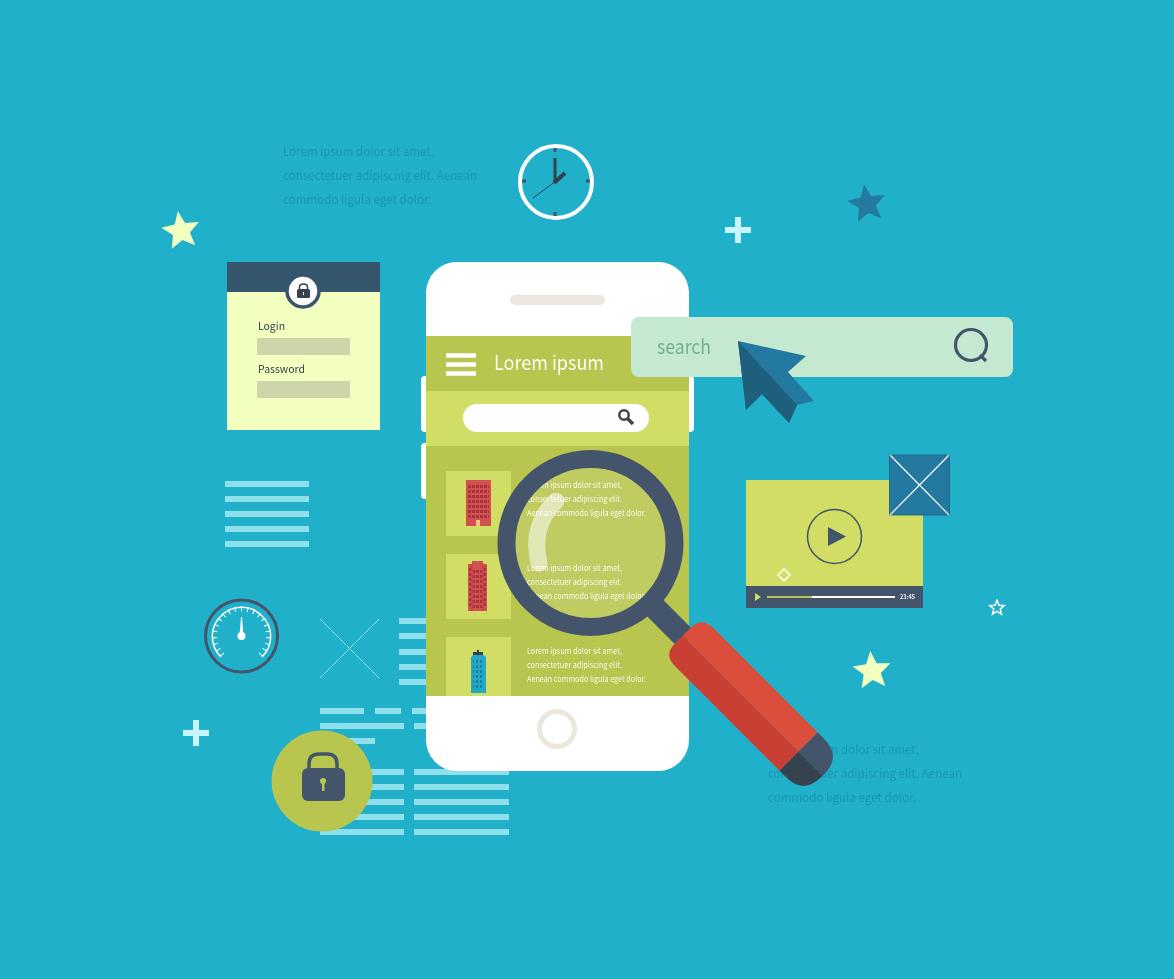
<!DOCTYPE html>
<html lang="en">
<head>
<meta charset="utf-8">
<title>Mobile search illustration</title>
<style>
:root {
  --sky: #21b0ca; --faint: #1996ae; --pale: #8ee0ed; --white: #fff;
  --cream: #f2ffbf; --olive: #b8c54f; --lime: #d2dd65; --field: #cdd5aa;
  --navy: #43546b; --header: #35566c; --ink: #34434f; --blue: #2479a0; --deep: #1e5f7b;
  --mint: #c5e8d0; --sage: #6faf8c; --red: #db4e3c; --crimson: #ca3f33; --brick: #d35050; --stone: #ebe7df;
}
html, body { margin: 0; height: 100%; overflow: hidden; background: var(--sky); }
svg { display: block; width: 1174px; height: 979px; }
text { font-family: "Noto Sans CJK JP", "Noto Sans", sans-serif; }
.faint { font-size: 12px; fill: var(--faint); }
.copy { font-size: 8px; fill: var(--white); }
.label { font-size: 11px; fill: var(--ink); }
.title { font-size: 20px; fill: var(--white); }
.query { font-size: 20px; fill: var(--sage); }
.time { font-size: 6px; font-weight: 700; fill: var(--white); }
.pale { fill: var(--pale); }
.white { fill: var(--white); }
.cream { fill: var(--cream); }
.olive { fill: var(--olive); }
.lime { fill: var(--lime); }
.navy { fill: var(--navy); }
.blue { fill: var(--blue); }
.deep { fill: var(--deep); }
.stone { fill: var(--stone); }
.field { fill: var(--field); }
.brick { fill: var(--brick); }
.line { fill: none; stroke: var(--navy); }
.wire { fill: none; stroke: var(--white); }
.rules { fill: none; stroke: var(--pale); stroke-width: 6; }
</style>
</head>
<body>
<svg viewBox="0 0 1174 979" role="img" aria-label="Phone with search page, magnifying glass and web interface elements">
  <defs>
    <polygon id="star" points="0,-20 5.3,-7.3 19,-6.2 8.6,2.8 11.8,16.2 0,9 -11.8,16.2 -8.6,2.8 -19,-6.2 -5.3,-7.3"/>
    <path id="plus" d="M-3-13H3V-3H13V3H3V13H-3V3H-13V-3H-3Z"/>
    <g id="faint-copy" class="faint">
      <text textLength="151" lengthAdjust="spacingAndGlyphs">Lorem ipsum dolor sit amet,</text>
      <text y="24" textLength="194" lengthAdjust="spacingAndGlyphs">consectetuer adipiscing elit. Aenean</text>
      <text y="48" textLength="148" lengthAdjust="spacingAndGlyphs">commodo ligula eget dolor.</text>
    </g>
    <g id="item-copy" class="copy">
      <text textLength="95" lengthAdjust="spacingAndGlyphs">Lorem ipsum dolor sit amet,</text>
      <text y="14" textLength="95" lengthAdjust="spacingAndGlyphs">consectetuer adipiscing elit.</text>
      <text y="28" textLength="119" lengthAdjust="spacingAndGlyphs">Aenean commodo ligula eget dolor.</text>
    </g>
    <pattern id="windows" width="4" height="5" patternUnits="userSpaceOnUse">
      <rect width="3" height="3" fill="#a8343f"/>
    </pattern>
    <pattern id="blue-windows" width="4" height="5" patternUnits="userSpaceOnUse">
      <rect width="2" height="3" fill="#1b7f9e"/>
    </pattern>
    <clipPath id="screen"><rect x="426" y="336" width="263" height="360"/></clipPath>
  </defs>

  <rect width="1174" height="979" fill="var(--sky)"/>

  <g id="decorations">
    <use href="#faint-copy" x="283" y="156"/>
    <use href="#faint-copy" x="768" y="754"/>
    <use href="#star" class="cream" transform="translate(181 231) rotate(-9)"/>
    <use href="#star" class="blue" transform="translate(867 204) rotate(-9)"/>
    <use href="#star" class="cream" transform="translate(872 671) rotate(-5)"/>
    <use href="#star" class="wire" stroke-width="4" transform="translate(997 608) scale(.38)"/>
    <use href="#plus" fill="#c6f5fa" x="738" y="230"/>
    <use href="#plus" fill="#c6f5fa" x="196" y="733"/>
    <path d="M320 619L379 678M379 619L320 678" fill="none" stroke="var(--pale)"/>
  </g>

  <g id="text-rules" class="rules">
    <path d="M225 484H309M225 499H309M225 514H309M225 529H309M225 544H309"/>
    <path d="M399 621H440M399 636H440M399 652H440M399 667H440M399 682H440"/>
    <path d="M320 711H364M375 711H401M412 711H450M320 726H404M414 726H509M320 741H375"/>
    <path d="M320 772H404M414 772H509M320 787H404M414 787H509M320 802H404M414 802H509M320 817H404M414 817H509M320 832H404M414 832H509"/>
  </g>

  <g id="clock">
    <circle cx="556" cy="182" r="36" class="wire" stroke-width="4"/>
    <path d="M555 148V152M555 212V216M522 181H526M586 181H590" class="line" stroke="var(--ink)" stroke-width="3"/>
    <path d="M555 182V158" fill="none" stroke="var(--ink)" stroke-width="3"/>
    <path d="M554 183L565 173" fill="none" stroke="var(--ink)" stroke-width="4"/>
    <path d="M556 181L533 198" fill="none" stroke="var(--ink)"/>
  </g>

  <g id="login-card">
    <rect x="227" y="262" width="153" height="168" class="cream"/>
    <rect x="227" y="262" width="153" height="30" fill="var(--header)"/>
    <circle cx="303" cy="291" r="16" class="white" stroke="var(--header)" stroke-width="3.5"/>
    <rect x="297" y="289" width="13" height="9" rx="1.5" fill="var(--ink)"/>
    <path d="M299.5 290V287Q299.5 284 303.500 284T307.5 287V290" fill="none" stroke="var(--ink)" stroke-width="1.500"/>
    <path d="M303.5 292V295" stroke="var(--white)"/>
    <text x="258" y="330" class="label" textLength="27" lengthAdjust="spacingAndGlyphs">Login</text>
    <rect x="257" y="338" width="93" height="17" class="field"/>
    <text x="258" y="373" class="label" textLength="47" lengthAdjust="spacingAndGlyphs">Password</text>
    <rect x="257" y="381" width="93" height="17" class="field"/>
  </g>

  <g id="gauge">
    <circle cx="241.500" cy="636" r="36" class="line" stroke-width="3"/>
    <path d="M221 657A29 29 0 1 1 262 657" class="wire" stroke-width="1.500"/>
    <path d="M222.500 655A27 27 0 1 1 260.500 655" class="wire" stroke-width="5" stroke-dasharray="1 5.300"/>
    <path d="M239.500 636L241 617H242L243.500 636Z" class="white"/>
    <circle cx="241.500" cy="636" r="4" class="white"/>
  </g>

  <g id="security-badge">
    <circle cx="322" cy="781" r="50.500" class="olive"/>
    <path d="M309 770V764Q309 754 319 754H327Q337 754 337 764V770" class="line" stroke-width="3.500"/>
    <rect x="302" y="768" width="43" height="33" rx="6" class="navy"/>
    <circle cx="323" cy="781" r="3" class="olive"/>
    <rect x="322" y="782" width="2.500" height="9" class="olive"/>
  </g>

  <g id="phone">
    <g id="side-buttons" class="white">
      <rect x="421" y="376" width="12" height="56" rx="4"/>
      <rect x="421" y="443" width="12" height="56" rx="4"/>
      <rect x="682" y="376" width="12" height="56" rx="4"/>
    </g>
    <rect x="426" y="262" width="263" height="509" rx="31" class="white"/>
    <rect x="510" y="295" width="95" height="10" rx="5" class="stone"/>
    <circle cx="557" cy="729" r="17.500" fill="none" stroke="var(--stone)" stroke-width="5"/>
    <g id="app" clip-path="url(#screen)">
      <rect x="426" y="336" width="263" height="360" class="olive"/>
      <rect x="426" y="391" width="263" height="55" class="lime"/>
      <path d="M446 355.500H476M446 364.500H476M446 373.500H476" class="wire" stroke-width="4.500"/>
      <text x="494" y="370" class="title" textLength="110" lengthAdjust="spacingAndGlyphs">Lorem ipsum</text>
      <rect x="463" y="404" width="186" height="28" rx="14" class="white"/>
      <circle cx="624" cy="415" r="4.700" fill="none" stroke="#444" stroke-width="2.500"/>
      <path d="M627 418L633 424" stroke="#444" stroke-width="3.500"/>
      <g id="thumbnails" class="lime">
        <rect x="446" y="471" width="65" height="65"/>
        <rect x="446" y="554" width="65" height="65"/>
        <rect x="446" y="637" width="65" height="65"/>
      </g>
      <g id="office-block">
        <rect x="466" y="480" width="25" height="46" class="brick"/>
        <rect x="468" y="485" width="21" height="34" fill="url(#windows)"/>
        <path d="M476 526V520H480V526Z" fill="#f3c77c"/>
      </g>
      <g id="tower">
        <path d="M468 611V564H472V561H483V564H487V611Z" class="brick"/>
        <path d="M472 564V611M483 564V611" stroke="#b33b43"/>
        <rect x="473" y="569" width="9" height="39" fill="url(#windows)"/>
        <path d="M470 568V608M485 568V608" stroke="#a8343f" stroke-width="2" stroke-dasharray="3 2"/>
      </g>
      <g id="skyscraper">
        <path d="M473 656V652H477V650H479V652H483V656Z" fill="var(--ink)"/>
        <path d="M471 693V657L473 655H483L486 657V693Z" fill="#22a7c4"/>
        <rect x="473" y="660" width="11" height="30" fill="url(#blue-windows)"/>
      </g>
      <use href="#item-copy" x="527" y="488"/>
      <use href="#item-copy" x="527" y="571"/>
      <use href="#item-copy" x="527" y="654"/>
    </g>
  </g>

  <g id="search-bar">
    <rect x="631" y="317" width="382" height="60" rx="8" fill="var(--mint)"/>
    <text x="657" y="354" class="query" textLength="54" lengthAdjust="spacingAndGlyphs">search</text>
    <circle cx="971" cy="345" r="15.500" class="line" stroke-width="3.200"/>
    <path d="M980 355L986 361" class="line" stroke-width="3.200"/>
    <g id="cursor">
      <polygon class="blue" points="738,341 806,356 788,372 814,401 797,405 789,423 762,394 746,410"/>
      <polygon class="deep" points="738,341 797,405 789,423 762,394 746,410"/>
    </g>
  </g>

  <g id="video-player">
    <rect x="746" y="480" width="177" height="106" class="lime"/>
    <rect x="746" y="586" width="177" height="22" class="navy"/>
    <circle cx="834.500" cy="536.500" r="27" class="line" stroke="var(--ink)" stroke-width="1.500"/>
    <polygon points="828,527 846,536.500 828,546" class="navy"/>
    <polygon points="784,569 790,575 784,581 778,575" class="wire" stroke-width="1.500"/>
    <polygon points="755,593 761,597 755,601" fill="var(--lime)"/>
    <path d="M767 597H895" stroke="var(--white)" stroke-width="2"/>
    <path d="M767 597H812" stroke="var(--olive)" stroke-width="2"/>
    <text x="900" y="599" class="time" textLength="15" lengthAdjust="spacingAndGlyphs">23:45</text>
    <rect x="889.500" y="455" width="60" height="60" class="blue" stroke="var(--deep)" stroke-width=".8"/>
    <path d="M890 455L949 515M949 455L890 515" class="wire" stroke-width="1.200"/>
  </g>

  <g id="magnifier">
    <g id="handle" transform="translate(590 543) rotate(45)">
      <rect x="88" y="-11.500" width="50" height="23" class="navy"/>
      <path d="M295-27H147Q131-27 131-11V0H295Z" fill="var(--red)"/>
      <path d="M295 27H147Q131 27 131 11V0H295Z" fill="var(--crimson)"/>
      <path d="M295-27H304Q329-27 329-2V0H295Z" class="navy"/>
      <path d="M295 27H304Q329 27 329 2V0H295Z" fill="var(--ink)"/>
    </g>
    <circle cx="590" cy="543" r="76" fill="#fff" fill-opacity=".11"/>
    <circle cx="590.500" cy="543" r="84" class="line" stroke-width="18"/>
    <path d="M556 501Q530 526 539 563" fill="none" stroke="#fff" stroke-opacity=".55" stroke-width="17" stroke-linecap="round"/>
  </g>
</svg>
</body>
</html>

→ **REQUIRED ACTION**: In the records above, find the lines containing "textLength" and copy them.

→ **EXERCISE RESPONSE**:
      <text textLength="151" lengthAdjust="spacingAndGlyphs">Lorem ipsum dolor sit amet,</text>
      <text y="24" textLength="194" lengthAdjust="spacingAndGlyphs">consectetuer adipiscing elit. Aenean</text>
      <text y="48" textLength="148" lengthAdjust="spacingAndGlyphs">commodo ligula eget dolor.</text>
      <text textLength="95" lengthAdjust="spacingAndGlyphs">Lorem ipsum dolor sit amet,</text>
      <text y="14" textLength="95" lengthAdjust="spacingAndGlyphs">consectetuer adipiscing elit.</text>
      <text y="28" textLength="119" lengthAdjust="spacingAndGlyphs">Aenean commodo ligula eget dolor.</text>
    <text x="258" y="330" class="label" textLength="27" lengthAdjust="spacingAndGlyphs">Login</text>
    <text x="258" y="373" class="label" textLength="47" lengthAdjust="spacingAndGlyphs">Password</text>
      <text x="494" y="370" class="title" textLength="110" lengthAdjust="spacingAndGlyphs">Lorem ipsum</text>
    <text x="657" y="354" class="query" textLength="54" lengthAdjust="spacingAndGlyphs">search</text>
    <text x="900" y="599" class="time" textLength="15" lengthAdjust="spacingAndGlyphs">23:45</text>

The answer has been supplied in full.